Taylor says that while parents are coming in to the ED armed with more information, he's spending more time trying to allay fears that their child may be sicker than they are.
"There has always been a normal tendency to worry about our kids and their health. But the example with H1N1 flu was a good one; the core message that needed to be heard was, 'This is important, you should plan for it, but it is very unlikely to seriously harm your family.' Instead, the deaths of a few individuals resulted in a stampede effect, which nearly derailed immunization attempts."
Taylor says emergency department visits rose dramatically in the fall of 2009, but the number of hospital admissions rose only modestly.
"In other words, the illness wasn't as bad as the fear of the illness."
At the Pew Center, researchers say the relationship between patients and medical professionals is changing - and the medical professionals should be listening.
"One-third of American adults care for a parent or another adult," Susannah Fox, the centre's director of health research, told delegates to the Health 2.0 conference in San Francisco in October 2009.
"Another third of American adults had a medical emergency in the past year. And what we've seen is that a medical crisis seems to flip a switch in people. They want to become superheroes. And increasingly, the internet is becoming their weapon of choice."
In a study published in June 2009, the Pew Center found that 42 per cent of all American adults said "they or someone they know has been helped by following medical advice or health information found on the internet." That's up from 25 per cent in 2006.
'People don't tend to do something stupid because they read it on a website' —Dr. John Powell
Only three per cent said they or someone they know has been harmed by following health information or advice found online.

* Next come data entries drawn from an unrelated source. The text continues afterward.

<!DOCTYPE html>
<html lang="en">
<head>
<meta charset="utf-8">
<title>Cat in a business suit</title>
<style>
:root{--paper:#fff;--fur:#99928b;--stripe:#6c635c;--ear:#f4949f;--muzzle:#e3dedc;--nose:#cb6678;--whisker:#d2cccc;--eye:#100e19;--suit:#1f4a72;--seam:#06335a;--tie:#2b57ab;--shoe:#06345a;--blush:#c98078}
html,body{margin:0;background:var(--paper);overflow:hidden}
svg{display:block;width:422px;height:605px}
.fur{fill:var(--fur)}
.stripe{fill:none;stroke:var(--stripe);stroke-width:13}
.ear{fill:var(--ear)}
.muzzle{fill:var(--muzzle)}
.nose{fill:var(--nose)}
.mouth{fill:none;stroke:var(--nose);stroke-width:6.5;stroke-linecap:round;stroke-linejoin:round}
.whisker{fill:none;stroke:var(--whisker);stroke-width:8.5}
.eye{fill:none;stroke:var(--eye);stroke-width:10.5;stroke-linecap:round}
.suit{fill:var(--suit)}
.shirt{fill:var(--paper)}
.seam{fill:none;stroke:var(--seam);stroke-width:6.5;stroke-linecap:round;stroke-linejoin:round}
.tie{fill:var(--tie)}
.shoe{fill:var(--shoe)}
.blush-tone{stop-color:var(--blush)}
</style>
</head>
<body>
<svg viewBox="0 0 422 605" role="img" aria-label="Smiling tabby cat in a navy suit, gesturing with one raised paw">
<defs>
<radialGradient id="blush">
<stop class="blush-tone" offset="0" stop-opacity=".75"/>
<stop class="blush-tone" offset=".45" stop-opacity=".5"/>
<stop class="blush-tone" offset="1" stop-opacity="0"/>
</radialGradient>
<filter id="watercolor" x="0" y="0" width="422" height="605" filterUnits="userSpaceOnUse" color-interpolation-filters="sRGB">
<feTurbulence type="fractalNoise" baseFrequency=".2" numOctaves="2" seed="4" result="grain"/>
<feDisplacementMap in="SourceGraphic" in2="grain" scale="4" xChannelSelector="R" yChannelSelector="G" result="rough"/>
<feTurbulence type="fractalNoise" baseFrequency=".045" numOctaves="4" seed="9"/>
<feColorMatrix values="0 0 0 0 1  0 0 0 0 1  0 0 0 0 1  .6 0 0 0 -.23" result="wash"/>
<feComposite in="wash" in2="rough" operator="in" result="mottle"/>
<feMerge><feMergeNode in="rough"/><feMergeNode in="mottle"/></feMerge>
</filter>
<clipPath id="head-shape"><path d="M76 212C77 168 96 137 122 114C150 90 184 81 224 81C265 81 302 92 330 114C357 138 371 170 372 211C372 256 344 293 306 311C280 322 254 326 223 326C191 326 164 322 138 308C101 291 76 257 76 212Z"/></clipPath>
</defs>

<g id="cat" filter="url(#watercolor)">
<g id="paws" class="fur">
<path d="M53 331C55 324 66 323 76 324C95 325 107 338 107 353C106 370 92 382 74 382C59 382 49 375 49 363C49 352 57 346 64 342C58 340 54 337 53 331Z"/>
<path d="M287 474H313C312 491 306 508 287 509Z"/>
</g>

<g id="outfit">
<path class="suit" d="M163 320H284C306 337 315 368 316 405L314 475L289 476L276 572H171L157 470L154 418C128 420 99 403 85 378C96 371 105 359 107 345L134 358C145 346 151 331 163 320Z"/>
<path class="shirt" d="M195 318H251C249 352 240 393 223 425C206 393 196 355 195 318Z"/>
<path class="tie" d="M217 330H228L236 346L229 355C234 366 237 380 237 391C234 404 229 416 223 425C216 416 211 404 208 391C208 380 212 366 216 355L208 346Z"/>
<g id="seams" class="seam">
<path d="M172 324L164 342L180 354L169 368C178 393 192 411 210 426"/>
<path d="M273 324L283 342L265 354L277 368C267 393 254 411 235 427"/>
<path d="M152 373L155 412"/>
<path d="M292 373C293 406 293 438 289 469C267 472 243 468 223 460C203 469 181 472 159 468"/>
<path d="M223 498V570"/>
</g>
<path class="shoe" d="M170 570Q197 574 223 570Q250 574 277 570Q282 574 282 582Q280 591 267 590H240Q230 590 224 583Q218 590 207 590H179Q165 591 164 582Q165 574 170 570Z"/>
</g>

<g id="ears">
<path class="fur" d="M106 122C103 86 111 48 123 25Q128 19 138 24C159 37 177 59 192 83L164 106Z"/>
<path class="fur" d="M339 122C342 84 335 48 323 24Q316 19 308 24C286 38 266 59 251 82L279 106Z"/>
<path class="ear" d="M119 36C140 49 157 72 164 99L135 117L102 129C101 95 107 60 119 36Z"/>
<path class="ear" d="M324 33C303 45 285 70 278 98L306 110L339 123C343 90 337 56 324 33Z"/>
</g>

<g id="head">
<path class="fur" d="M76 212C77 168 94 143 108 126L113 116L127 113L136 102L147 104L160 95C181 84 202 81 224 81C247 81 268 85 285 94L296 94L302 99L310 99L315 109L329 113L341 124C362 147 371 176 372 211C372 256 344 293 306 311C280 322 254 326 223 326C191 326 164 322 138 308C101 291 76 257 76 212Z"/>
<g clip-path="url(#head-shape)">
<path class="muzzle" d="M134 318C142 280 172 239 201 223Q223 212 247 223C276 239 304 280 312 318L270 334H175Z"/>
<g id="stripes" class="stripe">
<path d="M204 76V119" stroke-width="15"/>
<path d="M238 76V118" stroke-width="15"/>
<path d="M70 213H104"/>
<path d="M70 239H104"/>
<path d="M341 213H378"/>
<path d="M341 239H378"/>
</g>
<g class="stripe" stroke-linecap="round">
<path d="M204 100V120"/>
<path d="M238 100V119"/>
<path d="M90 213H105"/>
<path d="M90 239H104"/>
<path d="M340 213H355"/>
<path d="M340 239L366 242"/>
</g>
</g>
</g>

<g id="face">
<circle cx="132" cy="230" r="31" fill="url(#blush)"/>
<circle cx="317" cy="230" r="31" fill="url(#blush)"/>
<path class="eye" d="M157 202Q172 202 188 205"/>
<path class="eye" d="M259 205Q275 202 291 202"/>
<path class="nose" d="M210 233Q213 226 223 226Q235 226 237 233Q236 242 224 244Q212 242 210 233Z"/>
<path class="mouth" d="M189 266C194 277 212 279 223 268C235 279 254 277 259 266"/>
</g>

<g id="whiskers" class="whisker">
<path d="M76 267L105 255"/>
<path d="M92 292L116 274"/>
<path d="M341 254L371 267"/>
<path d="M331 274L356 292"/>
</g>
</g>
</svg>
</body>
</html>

"People don't tend to do something stupid because they read it on a website," said Dr. John Powell, associate clinical professor in epidemiology and public health at Warwick Medical School. "The problem for professionals is that some patients take printouts to doctors with worries about something they think they might have, or with concerns about some side-effect they have identified. So they don't take a harmful course of action, but they use up doctors' … time to explain what these printouts mean."

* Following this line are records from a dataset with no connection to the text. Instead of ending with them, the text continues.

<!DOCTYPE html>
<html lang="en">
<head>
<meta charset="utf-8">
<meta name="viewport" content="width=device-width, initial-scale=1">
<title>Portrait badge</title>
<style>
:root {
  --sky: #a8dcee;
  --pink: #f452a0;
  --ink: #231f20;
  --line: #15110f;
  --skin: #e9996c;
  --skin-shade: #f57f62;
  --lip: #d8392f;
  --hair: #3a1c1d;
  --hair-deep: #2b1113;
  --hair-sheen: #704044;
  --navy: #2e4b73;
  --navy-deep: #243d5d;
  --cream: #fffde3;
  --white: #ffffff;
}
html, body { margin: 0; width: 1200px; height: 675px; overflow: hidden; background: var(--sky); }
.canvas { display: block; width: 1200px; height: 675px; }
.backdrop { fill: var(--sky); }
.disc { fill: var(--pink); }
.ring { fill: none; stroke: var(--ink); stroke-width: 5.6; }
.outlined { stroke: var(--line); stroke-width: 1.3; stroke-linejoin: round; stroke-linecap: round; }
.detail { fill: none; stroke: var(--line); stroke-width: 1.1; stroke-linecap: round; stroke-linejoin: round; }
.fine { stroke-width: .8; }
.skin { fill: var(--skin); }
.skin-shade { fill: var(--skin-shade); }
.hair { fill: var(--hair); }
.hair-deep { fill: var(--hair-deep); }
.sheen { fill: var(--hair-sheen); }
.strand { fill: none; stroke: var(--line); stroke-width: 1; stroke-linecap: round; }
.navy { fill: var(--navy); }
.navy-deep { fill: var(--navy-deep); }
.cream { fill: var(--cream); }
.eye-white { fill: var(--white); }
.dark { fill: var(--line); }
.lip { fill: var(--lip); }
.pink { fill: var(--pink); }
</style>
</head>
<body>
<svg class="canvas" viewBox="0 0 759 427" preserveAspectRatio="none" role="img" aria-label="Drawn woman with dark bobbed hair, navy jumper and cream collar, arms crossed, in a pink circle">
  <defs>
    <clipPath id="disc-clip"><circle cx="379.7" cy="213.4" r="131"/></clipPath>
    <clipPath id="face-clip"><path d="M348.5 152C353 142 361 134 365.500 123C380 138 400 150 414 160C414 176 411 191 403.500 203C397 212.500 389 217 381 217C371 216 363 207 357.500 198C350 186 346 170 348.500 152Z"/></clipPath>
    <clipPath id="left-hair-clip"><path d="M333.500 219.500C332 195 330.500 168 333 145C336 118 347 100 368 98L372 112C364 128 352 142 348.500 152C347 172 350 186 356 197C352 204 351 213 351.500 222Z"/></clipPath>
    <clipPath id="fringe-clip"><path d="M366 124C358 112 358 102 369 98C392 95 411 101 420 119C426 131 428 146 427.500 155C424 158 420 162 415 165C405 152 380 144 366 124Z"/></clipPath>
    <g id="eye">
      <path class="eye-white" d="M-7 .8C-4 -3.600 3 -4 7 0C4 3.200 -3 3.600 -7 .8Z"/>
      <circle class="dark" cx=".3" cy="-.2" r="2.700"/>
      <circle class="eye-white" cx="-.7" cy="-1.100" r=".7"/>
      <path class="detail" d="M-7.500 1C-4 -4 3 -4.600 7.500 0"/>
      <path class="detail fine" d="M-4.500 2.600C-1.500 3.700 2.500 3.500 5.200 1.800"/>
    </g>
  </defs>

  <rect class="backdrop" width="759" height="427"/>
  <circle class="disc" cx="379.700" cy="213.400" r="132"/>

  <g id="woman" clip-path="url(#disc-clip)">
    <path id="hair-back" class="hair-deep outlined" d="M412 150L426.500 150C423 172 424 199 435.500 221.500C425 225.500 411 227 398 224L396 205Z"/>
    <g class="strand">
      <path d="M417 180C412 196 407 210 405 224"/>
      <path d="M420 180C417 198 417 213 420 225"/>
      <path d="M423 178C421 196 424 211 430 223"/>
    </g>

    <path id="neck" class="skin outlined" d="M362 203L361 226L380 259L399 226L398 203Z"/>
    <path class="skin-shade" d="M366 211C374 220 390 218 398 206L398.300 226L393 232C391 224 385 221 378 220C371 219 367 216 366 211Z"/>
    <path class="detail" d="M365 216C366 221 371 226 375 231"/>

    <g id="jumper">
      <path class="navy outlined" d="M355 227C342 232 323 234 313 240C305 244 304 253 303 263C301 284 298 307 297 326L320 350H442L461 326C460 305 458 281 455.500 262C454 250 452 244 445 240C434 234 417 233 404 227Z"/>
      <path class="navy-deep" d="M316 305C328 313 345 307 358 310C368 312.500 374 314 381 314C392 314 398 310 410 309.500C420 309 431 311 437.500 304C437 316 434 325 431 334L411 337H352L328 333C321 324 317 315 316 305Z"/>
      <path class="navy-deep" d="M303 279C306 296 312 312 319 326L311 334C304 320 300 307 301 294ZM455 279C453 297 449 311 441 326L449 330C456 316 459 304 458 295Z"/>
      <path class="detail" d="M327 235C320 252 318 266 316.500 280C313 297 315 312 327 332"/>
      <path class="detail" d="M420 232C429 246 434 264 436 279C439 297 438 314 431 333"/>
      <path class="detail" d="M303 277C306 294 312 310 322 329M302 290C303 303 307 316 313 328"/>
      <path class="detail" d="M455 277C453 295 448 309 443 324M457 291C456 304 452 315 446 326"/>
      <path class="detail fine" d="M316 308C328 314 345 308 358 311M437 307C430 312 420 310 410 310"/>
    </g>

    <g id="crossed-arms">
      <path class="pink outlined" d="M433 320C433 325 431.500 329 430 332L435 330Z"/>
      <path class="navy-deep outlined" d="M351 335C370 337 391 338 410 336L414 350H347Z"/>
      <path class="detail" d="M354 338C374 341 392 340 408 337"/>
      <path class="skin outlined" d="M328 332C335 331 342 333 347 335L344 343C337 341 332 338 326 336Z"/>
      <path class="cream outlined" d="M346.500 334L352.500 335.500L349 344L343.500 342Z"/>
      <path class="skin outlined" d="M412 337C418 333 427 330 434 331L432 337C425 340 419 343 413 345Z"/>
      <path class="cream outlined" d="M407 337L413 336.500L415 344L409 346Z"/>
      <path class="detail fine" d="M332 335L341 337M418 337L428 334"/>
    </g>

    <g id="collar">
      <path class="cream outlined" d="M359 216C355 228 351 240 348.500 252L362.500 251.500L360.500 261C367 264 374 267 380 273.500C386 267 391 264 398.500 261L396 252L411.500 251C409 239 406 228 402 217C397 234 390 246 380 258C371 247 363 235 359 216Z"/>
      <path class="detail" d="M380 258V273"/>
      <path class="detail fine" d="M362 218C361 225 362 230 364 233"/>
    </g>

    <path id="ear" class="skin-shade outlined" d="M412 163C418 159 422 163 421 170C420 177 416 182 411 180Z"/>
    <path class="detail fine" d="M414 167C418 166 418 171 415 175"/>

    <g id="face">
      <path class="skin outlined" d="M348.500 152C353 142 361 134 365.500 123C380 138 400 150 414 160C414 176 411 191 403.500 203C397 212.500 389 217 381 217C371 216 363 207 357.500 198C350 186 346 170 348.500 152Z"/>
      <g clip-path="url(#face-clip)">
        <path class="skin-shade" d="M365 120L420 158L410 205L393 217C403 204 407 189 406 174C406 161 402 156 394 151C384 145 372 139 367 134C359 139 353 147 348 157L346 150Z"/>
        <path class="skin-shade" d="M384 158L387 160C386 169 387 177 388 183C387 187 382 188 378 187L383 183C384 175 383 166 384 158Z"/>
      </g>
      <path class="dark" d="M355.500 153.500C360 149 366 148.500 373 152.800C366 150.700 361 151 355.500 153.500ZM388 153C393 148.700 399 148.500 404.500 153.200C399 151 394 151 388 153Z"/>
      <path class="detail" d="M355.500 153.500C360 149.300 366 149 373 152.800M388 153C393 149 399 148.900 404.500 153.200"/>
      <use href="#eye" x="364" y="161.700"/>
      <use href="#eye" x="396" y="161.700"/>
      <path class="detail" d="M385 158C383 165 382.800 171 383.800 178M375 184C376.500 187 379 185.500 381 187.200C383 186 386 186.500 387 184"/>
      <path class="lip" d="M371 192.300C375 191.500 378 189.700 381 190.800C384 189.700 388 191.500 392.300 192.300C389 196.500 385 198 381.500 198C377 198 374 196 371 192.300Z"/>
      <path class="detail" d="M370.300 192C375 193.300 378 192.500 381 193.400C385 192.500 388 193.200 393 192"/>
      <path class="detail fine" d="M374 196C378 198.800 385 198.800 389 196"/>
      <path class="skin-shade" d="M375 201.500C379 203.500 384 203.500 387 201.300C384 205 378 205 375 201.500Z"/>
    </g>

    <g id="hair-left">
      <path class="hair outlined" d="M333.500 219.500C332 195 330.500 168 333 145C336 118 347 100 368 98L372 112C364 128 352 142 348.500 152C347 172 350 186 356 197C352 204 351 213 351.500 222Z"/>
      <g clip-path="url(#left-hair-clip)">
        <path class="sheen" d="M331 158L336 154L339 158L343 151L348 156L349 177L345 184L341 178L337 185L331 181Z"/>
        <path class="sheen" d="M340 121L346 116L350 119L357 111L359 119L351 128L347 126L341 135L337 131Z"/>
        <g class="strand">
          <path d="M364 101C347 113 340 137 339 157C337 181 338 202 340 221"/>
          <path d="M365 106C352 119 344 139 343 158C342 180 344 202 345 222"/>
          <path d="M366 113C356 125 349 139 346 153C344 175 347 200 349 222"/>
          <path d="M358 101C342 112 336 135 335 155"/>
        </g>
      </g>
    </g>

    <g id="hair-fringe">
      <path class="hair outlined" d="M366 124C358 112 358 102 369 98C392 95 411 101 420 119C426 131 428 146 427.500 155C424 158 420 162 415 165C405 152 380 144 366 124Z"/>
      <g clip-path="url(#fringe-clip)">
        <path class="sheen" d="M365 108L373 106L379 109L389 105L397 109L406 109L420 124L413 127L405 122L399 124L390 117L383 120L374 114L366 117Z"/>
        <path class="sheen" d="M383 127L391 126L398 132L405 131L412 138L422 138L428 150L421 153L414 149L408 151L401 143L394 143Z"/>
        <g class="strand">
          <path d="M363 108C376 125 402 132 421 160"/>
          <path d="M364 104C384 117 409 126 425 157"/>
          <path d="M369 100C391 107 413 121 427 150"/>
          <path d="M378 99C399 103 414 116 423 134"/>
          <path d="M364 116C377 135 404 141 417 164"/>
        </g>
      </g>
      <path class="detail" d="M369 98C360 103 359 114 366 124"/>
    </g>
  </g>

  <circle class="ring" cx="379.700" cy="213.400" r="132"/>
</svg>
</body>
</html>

A social connection
Powell is studying the growth and implications that e-health has for improving people's lives. He led a team of researchers who looked at whether diabetes patients could improve the quality of their care by using a virtual clinic to manage their disease.
"One of the major reasons people use the internet for health is to learn about other people in the same situation," he said. "My research suggests three benefits from this that make people [subjectively] feel better: knowing you are not alone; knowing that there is some hope, that others have gone through what you are going through and come out the other side; and interacting with others online, you gain the empathy and understanding of peers."
Powell is convinced the internet will lead to major changes in the way people look after themselves and in their relationships with health services.
"They will be given more information about their condition, easier contact with experts and access to peer support from 'expert patients'. In return, they will be expected to take on more responsibility for keeping themselves healthy and monitoring their own condition."
In the meantime, at the emergency department at IWK Health Centre in Halifax, front-line doctor Brett Taylor is still waiting for the internet's great payoff for health care — sharing not only information about diseases and conditions, but complete patient records across long distances as well.
"[The internet] was supposed to let the emergency pediatrician in Halifax see and guide care for the child in Antigonish. It was supposed to provide just-in-time information at the bedside so that when I ran into the child in the ED with a truly rare condition, I could understand what the risks were. Decision support systems were supposed to give me feedback on my own behaviour as a physician, letting me constantly improve. Where the hell are these things?"